## Problem description
Only the lines of the data holding the string "style" need to be returned.
Start of Block
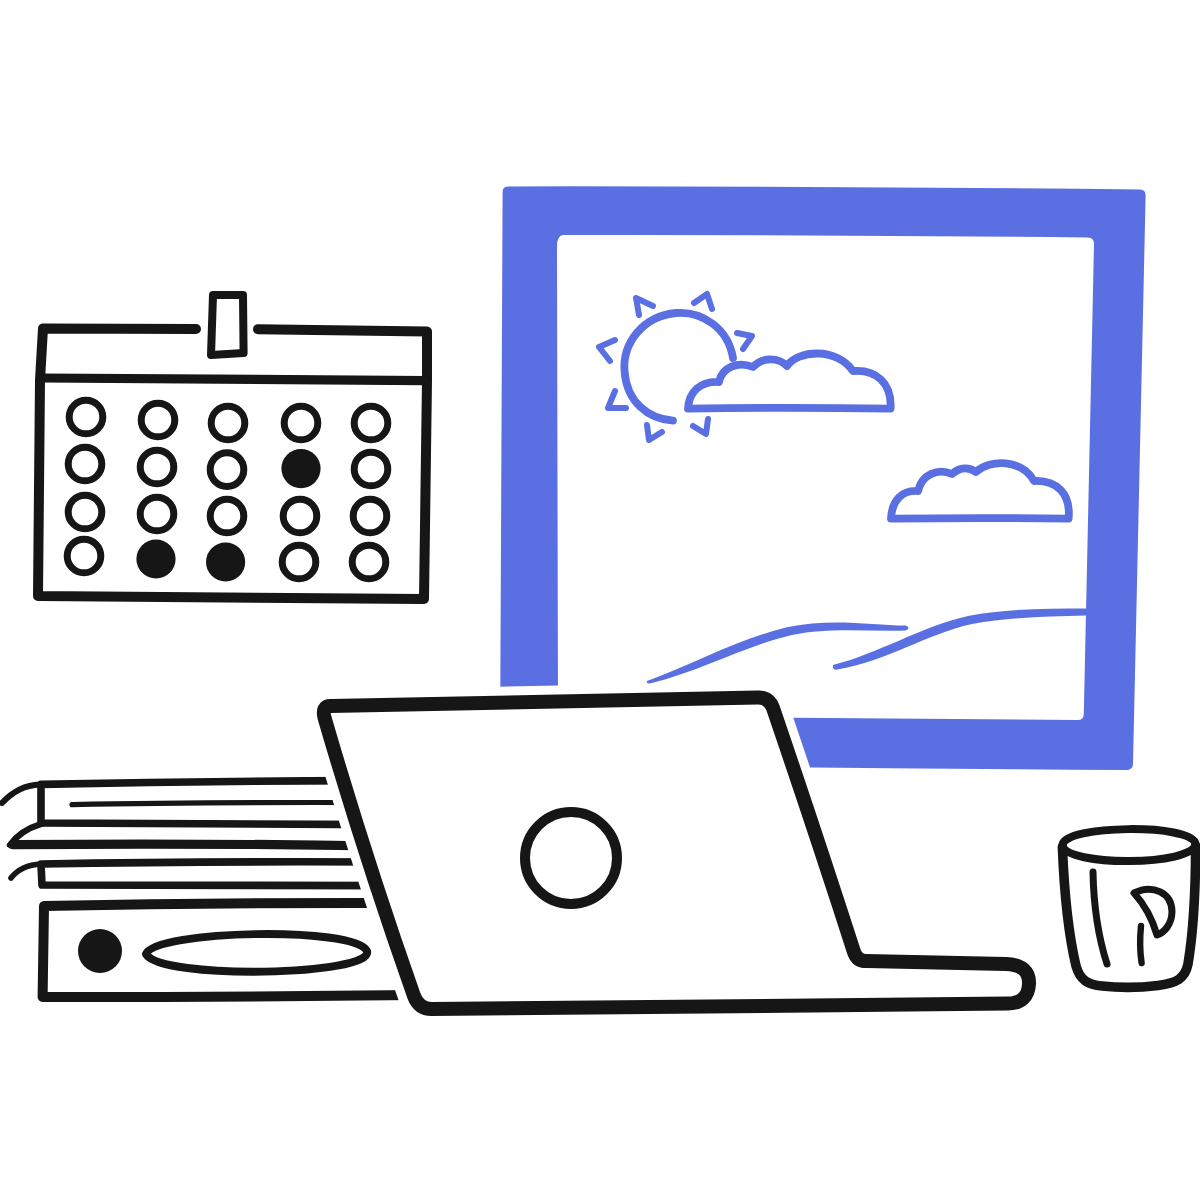
<!DOCTYPE html>
<html lang="en">
<head>
<meta charset="utf-8">
<title>Desk by the window</title>
<style>
  :root { --paper: #ffffff; --ink: #161617; --blue: #5a6fe2; }
  html, body { margin: 0; padding: 0; background: var(--paper); overflow: hidden; }
  .canvas { display: block; width: 1200px; height: 1200px; }
  .ink-line { fill: none; stroke: var(--ink); stroke-linecap: round; stroke-linejoin: round; }
  .ink-fill { fill: var(--ink); }
  .paper-fill { fill: var(--paper); }
  .blue-fill { fill: var(--blue); }
  .blue-line { fill: none; stroke: var(--blue); stroke-linecap: round; stroke-linejoin: round; stroke-width: 3.9; }
  .ray { stroke-width: 3; }
  .halo { fill: var(--paper); stroke: var(--paper); stroke-width: 16; stroke-linejoin: round; }
</style>
</head>
<body>
<svg class="canvas" viewBox="0 0 600 600" role="img" aria-label="Desk with a laptop, books, a cup, a wall calendar and a window">
  <defs>
    <circle id="day" r="8.4" fill="none" stroke="var(--ink)" stroke-width="3.5"/>
    <circle id="day-marked" r="9.8" fill="var(--ink)"/>
    <path id="laptop-body" d="M165 353 Q272 350.5 379 348.8 Q384.500 348.600 386.500 354 Q408 417 427 476 Q428.500 480.500 433 480.500 L503 482 Q515 482.500 514.500 492 Q514 501.500 504 501.800 Q360 503.500 216 504.500 Q209.500 504.600 207 498 Q183 430 162.300 359 Q160.800 353.200 165 353 Z"/>
  </defs>

  <g id="window">
    <path class="blue-fill" fill-rule="evenodd" d="M254 93.200 Q412 93 570 94.800 Q573 95 572.800 98 L566.500 382 Q566.400 385 563 385 Q408 384 253 382 Q250 382 250 379 L251.300 96 Q251.300 93.300 254 93.200 Z M281.500 117.500 Q278.500 118 278.500 123 L279 358 L539 360 Q541.800 360 541.900 357 L547 122 Q547 119 544 118.800 Q412 117.300 281.500 117.500 Z"/>
    <g id="sun">
      <path class="blue-line" d="M366.500 179 C364 164 351 155.500 338 156.500 C322 158 311 171 312.300 186 C313.500 201 324 209.500 336.500 210.300"/>
      <g class="sun-rays">
        <path class="blue-line ray" d="M319.500 157.500 L318 149 L326.500 153"/>
        <path class="blue-line ray" d="M347 151.500 L353.500 147 L356 154.500"/>
        <path class="blue-line ray" d="M368.500 166.500 L376 168 L371.500 174.500"/>
        <path class="blue-line ray" d="M307.500 170 L299.500 173.500 L305 180.500"/>
        <path class="blue-line ray" d="M307.500 195.500 L304 204 L313 204"/>
        <path class="blue-line ray" d="M323.500 212.500 L324.500 220 L331 216"/>
        <path class="blue-line ray" d="M346.500 213 L353 217 L354 209.500"/>
      </g>
    </g>
    <path id="cloud-near-sun" class="blue-line paper-fill" style="fill:var(--paper)" d="M344 204.300 C344.500 196 350 190.500 359.500 191 C361 183.500 369 180.500 376.500 183.500 C381 178.500 389 178.500 393.500 183 C399 175 418 173.500 426.500 185.500 C438 184.500 446 191.500 445.300 204.300 Q394 203.600 344 204.300 Z"/>
    <path id="cloud-low" class="blue-line" d="M445.500 259.300 C446 250 451 245 459 245.500 C461 237 469 234 476 237 C480 233.500 484.500 233.500 488 236 C495 229.500 511 229.500 517 240.500 C528 240 535.500 246.500 534.300 259.300 Q490 258.800 445.500 259.300 Z"/>
    <g id="hills" class="blue-fill">
      <path d="M323.500 340.500 C349 331 369 319.500 394 313.500 C415 309 436 312.500 453 312.800 Q455.500 314 453 315.300 C434 316 416 313.500 396 317.500 C371 323.500 352 335 325 341.800 Q323 342 323.500 340.500 Z"/>
      <path d="M416.500 332.500 C440 326.500 460 313.500 484 308 C504 304 524 304.500 543 304.300 L543 307.800 C523 308.300 505 308.500 486 312 C463 317 444 330.500 418.500 334.800 Q416 335 416.500 332.500 Z"/>
    </g>
  </g>

  <g id="calendar">
    <path class="ink-line" stroke-width="5" d="M98 164.500 L21.500 164.200 L20 190 L19 298 Q116 298.500 212 299.500 L213.500 190 L213.500 165.800 L129 164.600"/>
    <path class="ink-line" stroke-width="4.600" d="M20.500 189 Q116 189.600 213 190.300"/>
    <path class="ink-line" stroke-width="4" d="M106.500 147.500 L121.500 147.500 L121.800 176.500 L105.500 177.500 Z"/>
    <g class="calendar-days">
      <use href="#day" x="43" y="208.500"/><use href="#day" x="79" y="210"/><use href="#day" x="114" y="211.500"/><use href="#day" x="150.500" y="211.500"/><use href="#day" x="185.500" y="211.500"/>
      <use href="#day" x="42.500" y="232"/><use href="#day" x="78.500" y="233.500"/><use href="#day" x="113.500" y="234.800"/><use href="#day-marked" x="150.500" y="234.300"/><use href="#day" x="185.500" y="234.500"/>
      <use href="#day" x="42.500" y="256"/><use href="#day" x="78.500" y="257"/><use href="#day" x="113.500" y="258"/><use href="#day" x="150" y="258"/><use href="#day" x="185" y="258"/>
      <use href="#day" x="42" y="278"/><use href="#day-marked" x="78" y="279.500"/><use href="#day-marked" x="112.800" y="281"/><use href="#day" x="149.500" y="281"/><use href="#day" x="184.500" y="281"/>
    </g>
  </g>

  <g id="books">
    <g class="book-top">
      <path class="ink-line" stroke-width="3" d="M1 401.500 C6 396 12 392.500 20 392.200"/>
      <path class="ink-line" stroke-width="3.800" d="M180 390.300 Q100 390.500 20.500 392.200 L20.500 411.500 Q100 411.800 190 412.300"/>
      <path class="ink-line" stroke-width="2.600" d="M36 402.300 Q100 401 190 401.300"/>
      <path class="ink-line" stroke-width="3.200" d="M20.500 412 C14 414 8.500 417.500 5 422.500"/>
      <path class="ink-line" stroke-width="4.600" d="M6.500 422.300 Q100 421.500 190 423"/>
    </g>
    <g class="book-middle">
      <path class="ink-line" stroke-width="2.800" d="M5.500 439 C9 434.500 14 432.300 20.500 432"/>
      <path class="ink-line" stroke-width="3.800" d="M190 431 Q100 430.600 20.500 432 L21 442.500 Q100 442.800 195 442.800"/>
    </g>
    <g class="binder">
      <path class="ink-line" stroke-width="5" d="M195 451.500 Q108 451.300 22 453 L21.300 498.500 Q110 498.600 208 497.500"/>
      <circle class="ink-fill" cx="50" cy="475.500" r="11"/>
      <path class="ink-line" stroke-width="4" d="M73 477 C78 465 177 463 183.500 475.500 C187 488 80 490 73 477 Z"/>
    </g>
  </g>

  <g id="laptop">
    <use class="halo" href="#laptop-body"/>
    <use class="ink-line" stroke-width="7" href="#laptop-body"/>
    <circle class="ink-line" stroke-width="5" cx="285.500" cy="429" r="23"/>
  </g>

  <g id="cup">
    <path class="ink-line" stroke-width="4.800" d="M531.200 423.500 C532 444 534 466 538 483 C540 490 544 492.500 551 493 Q565 494.500 579 492.700 C588 491.500 592.500 489.500 594 482 C597 464 597.800 443 597.800 423"/>
    <path class="ink-line" stroke-width="4" d="M531.200 422.500 C532 412.500 596 411.500 597.800 422 C597 433 532.500 433.500 531.200 422.500 Z"/>
    <path class="ink-line" stroke-width="3.500" d="M546.500 436 C546.800 452 549 468 553.500 482"/>
    <path class="ink-line" stroke-width="3.200" d="M570.500 463 Q569.500 473 570.800 481.500"/>
    <path class="ink-line" stroke-width="3.500" d="M567 446.500 C576 442 586 446 586 456 C585.800 462 582.500 466 578.500 467.500 C576 459 572 452 567 446.500 Z"/>
  </g>
</svg>
</body>
</html>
End of Block
## Task response
<style>
</style>
    <path id="cloud-near-sun" class="blue-line paper-fill" style="fill:var(--paper)" d="M344 204.300 C344.500 196 350 190.500 359.500 191 C361 183.500 369 180.500 376.500 183.500 C381 178.500 389 178.500 393.500 183 C399 175 418 173.500 426.500 185.500 C438 184.500 446 191.500 445.300 204.300 Q394 203.600 344 204.300 Z"/>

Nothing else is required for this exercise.